What you return must match the listing below exactly.

Segment Start: Source data

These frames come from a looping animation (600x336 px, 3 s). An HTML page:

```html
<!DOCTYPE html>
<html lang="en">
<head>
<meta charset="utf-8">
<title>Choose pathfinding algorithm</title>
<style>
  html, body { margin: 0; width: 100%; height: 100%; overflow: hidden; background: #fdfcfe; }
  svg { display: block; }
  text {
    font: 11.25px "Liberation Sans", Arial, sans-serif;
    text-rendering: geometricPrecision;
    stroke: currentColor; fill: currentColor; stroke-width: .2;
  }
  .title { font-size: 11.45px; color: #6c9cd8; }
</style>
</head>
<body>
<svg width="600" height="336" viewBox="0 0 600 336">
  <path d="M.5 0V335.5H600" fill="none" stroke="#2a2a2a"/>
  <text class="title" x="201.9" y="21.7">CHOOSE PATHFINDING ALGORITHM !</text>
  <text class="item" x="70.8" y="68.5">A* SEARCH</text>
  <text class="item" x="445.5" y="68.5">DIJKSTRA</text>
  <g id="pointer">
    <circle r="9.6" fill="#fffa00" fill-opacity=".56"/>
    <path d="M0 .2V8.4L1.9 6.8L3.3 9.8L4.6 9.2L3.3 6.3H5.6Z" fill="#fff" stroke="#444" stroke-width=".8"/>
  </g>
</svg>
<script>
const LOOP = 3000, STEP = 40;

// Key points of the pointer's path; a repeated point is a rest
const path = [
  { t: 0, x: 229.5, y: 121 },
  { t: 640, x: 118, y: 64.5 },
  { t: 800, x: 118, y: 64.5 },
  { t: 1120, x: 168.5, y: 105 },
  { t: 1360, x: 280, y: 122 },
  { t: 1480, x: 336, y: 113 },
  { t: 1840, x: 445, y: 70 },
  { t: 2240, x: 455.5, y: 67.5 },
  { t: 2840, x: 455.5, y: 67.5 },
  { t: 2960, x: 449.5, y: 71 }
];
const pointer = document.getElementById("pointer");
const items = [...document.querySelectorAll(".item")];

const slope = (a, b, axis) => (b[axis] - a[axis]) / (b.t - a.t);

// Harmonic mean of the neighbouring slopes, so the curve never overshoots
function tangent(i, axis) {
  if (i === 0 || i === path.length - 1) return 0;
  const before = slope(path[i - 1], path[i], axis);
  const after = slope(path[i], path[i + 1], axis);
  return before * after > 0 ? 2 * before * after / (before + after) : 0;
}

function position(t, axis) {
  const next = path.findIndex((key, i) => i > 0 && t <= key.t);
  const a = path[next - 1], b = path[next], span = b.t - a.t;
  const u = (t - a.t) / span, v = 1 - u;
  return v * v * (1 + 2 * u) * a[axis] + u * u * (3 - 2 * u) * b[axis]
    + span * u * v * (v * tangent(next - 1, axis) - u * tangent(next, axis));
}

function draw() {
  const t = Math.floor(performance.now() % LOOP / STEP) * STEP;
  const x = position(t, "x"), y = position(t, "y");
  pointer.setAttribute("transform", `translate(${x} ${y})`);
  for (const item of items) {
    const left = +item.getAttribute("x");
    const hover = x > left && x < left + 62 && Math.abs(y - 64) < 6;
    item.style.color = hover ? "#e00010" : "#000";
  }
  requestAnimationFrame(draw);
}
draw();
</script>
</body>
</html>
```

Segment End: Source data

#### [Answer area]
These frames come from a looping animation (600x336 px, 3 s). An HTML page:

```html
<!DOCTYPE html>
<html lang="en">
<head>
<meta charset="utf-8">
<title>Choose pathfinding algorithm</title>
<style>
  html, body { margin: 0; width: 100%; height: 100%; overflow: hidden; background: #fdfcfe; }
  svg { display: block; }
  text {
    font: 11.25px "Liberation Sans", Arial, sans-serif;
    text-rendering: geometricPrecision;
    stroke: currentColor; fill: currentColor; stroke-width: .2;
  }
  .title { font-size: 11.45px; color: #6c9cd8; }
</style>
</head>
<body>
<svg width="600" height="336" viewBox="0 0 600 336">
  <path d="M.5 0V335.5H600" fill="none" stroke="#2a2a2a"/>
  <text class="title" x="201.9" y="21.7">CHOOSE PATHFINDING ALGORITHM !</text>
  <text class="item" x="70.8" y="68.5">A* SEARCH</text>
  <text class="item" x="445.5" y="68.5">DIJKSTRA</text>
  <g id="pointer">
    <circle r="9.6" fill="#fffa00" fill-opacity=".56"/>
    <path d="M0 .2V8.4L1.9 6.8L3.3 9.8L4.6 9.2L3.3 6.3H5.6Z" fill="#fff" stroke="#444" stroke-width=".8"/>
  </g>
</svg>
<script>
const LOOP = 3000, STEP = 40;

// Key points of the pointer's path; a repeated point is a rest
const path = [
  { t: 0, x: 229.5, y: 121 },
  { t: 640, x: 118, y: 64.5 },
  { t: 800, x: 118, y: 64.5 },
  { t: 1120, x: 168.5, y: 105 },
  { t: 1360, x: 280, y: 122 },
  { t: 1480, x: 336, y: 113 },
  { t: 1840, x: 445, y: 70 },
  { t: 2240, x: 455.5, y: 67.5 },
  { t: 2840, x: 455.5, y: 67.5 },
  { t: 2960, x: 449.5, y: 71 }
];
const pointer = document.getElementById("pointer");
const items = [...document.querySelectorAll(".item")];

const slope = (a, b, axis) => (b[axis] - a[axis]) / (b.t - a.t);

// Harmonic mean of the neighbouring slopes, so the curve never overshoots
function tangent(i, axis) {
  if (i === 0 || i === path.length - 1) return 0;
  const before = slope(path[i - 1], path[i], axis);
  const after = slope(path[i], path[i + 1], axis);
  return before * after > 0 ? 2 * before * after / (before + after) : 0;
}

function position(t, axis) {
  const next = path.findIndex((key, i) => i > 0 && t <= key.t);
  const a = path[next - 1], b = path[next], span = b.t - a.t;
  const u = (t - a.t) / span, v = 1 - u;
  return v * v * (1 + 2 * u) * a[axis] + u * u * (3 - 2 * u) * b[axis]
    + span * u * v * (v * tangent(next - 1, axis) - u * tangent(next, axis));
}

function draw() {
  const t = Math.floor(performance.now() % LOOP / STEP) * STEP;
  const x = position(t, "x"), y = position(t, "y");
  pointer.setAttribute("transform", `translate(${x} ${y})`);
  for (const item of items) {
    const left = +item.getAttribute("x");
    const hover = x > left && x < left + 62 && Math.abs(y - 64) < 6;
    item.style.color = hover ? "#e00010" : "#000";
  }
  requestAnimationFrame(draw);
}
draw();
</script>
</body>
</html>
```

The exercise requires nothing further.